▸ Work item: Search the data below for the string "body". Extract every line that contains it.

▸ Entries shown:
=== Section Start ===

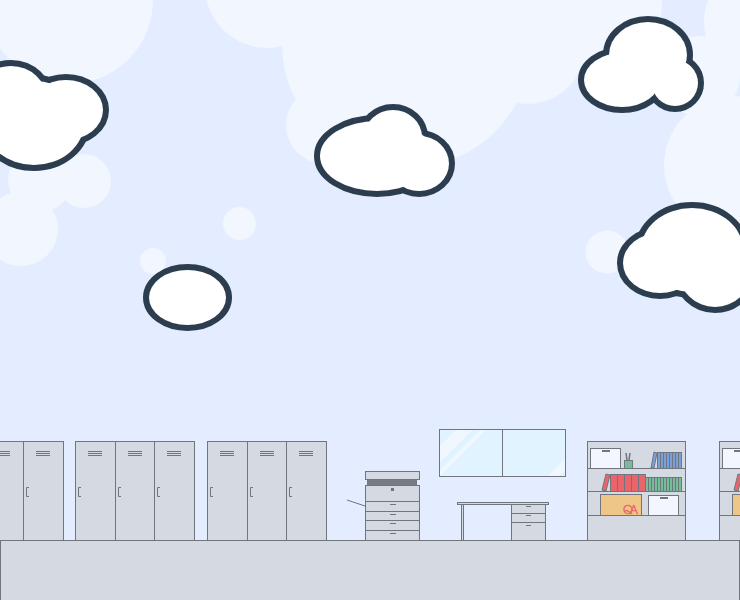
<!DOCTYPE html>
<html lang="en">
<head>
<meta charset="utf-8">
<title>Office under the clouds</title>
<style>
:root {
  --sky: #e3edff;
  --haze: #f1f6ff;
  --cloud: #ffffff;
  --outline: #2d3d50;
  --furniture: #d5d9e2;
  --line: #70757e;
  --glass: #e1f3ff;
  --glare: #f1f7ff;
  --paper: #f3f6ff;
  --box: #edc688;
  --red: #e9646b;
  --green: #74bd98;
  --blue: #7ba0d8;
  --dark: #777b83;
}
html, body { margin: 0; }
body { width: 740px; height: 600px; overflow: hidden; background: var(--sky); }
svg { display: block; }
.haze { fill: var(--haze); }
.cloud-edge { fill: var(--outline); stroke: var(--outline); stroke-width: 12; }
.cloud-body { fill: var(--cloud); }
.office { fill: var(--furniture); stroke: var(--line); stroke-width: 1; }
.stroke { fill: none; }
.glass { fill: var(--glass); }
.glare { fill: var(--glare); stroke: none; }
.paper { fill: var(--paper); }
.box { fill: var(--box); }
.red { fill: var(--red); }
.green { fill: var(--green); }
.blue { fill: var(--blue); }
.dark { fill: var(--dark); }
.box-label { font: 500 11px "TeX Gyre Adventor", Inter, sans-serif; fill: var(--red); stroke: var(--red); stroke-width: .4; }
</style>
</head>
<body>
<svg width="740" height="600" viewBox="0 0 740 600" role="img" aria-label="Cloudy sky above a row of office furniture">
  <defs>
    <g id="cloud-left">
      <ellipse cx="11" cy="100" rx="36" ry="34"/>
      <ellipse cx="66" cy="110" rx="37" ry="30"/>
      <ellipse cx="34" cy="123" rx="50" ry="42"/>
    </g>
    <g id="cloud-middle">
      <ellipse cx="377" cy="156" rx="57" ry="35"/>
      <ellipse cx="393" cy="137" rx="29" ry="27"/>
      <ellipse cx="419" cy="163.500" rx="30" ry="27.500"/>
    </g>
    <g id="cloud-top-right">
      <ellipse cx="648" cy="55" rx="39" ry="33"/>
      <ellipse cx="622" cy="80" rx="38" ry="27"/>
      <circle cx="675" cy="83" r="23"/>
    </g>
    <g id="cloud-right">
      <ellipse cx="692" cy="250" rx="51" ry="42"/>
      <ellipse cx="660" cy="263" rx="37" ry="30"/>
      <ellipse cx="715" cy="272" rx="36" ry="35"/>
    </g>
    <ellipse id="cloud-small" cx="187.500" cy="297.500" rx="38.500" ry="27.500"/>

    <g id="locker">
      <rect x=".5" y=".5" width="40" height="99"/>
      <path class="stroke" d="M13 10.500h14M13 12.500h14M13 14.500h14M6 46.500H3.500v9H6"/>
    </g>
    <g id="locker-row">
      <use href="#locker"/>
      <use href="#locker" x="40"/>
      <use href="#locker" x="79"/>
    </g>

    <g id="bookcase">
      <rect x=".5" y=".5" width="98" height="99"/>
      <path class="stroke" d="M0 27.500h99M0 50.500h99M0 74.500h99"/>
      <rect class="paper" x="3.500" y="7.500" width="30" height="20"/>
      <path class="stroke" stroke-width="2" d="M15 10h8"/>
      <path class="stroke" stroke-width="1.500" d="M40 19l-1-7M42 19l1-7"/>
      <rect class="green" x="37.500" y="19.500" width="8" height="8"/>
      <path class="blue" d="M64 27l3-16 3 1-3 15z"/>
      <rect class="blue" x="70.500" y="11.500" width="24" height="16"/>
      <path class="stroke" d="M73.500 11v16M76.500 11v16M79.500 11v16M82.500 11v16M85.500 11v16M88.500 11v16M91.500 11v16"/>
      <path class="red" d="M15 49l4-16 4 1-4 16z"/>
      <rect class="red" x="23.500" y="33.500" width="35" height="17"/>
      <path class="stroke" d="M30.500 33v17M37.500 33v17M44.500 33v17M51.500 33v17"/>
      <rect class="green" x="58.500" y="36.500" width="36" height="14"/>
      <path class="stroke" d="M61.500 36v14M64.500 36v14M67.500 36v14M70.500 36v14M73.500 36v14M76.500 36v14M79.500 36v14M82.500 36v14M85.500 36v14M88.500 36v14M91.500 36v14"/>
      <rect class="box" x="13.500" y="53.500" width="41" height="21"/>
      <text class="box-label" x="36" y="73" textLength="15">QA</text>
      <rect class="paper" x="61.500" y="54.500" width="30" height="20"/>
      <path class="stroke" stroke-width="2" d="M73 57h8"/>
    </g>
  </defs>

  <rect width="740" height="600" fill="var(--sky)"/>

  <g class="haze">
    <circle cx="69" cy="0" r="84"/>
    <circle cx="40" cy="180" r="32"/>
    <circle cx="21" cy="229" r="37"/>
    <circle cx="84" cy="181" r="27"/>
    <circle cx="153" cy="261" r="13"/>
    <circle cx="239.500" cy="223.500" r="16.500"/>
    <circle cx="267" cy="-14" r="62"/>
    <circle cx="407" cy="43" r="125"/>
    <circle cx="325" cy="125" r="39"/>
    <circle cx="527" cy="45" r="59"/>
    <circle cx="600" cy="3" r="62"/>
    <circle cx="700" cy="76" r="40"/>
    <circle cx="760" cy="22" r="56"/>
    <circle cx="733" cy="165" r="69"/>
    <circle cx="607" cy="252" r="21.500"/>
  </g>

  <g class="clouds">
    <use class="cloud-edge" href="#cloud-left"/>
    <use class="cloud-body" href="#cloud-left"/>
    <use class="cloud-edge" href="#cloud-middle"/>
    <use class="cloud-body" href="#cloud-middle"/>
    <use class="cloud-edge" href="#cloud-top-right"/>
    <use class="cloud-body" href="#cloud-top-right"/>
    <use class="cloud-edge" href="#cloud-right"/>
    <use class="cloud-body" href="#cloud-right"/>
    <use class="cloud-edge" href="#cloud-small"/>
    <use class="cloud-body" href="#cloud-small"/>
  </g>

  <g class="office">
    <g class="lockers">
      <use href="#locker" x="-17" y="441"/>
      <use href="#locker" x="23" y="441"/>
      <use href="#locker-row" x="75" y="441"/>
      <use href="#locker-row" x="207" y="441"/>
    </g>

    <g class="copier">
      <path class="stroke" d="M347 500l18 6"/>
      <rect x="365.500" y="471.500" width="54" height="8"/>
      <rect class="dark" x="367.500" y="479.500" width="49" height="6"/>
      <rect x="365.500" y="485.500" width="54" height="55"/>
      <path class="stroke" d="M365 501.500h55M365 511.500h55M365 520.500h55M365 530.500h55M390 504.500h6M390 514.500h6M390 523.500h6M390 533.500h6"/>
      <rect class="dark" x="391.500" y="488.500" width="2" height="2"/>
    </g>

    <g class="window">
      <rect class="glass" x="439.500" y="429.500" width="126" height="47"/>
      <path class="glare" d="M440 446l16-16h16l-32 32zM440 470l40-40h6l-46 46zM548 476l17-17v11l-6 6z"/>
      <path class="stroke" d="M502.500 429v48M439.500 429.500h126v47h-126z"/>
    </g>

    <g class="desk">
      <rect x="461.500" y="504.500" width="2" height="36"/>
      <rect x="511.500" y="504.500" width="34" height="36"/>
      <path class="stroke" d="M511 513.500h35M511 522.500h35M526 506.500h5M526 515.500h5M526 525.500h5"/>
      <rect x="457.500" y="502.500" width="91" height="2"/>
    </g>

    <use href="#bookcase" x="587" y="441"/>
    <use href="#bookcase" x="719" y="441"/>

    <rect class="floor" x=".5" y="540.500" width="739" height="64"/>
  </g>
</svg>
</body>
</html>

=== Section End ===

▸ Response to this task:
html, body { margin: 0; }
body { width: 740px; height: 600px; overflow: hidden; background: var(--sky); }
.cloud-body { fill: var(--cloud); }
<body>
    <use class="cloud-body" href="#cloud-left"/>
    <use class="cloud-body" href="#cloud-middle"/>
    <use class="cloud-body" href="#cloud-top-right"/>
    <use class="cloud-body" href="#cloud-right"/>
    <use class="cloud-body" href="#cloud-small"/>
</body>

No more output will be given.